→ **TASK ITEM**
Whenever a line of the data below holds the string "background", copy that line.
#### DATA EXCERPTS ####
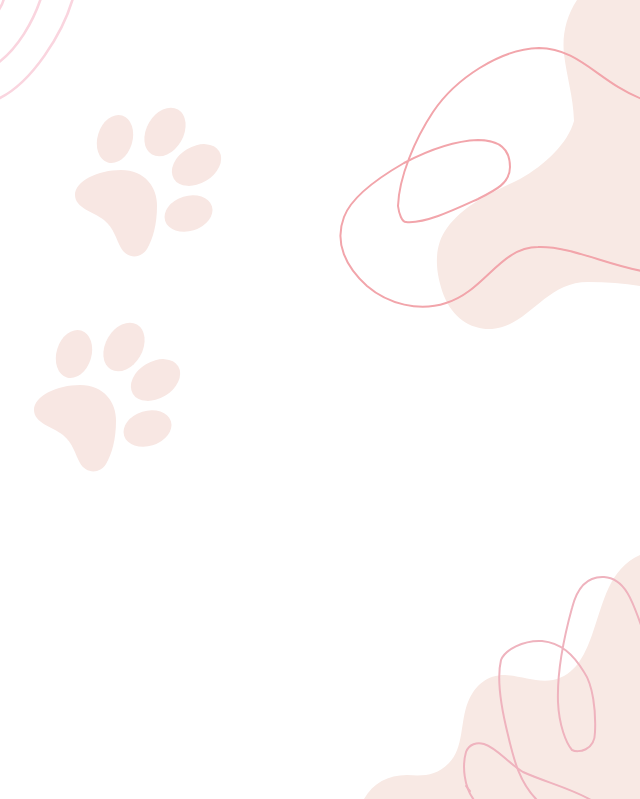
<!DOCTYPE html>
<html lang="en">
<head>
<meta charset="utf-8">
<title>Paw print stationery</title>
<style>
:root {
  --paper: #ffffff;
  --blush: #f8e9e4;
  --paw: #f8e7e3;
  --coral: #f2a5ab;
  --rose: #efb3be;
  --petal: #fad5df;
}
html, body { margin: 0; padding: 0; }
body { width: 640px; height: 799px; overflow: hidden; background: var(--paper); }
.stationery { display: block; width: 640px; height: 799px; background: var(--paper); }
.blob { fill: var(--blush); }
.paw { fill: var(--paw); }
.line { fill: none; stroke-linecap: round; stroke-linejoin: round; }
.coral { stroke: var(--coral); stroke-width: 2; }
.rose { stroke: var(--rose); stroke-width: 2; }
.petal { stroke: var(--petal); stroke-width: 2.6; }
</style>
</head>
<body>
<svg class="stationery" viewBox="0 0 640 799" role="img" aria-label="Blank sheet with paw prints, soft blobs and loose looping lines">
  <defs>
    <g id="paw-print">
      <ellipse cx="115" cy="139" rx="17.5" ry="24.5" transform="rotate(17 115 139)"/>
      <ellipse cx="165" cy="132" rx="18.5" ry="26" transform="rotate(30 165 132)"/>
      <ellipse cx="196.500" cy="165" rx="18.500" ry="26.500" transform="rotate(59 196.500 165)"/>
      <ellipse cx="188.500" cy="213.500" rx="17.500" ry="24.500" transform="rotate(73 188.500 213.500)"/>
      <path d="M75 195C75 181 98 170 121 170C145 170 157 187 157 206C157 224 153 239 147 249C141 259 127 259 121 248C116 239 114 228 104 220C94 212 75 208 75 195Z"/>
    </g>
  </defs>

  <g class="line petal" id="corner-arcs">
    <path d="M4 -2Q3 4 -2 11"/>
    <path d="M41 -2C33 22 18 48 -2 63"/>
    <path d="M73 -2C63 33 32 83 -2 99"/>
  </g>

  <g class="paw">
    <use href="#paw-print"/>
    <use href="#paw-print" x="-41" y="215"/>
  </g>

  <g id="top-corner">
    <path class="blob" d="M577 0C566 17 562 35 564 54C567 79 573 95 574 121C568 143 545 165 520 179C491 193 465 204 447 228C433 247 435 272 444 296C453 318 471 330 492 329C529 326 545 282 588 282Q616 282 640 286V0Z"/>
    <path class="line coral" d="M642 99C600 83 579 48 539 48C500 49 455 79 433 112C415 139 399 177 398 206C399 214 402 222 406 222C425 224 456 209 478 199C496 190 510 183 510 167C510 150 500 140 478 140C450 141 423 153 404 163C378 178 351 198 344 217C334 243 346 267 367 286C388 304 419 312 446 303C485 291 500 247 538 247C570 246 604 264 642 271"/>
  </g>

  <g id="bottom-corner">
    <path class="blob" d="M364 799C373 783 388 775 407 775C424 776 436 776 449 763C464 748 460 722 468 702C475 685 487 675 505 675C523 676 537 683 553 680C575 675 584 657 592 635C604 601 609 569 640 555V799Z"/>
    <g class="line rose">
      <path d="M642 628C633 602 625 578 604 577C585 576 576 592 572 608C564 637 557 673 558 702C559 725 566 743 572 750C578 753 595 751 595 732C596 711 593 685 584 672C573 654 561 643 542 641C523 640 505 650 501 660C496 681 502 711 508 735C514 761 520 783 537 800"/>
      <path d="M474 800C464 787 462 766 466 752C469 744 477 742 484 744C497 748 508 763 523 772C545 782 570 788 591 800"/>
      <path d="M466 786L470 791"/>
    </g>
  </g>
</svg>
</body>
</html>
####
→ **WRITTEN SOLUTION**
body { width: 640px; height: 799px; overflow: hidden; background: var(--paper); }
.stationery { display: block; width: 640px; height: 799px; background: var(--paper); }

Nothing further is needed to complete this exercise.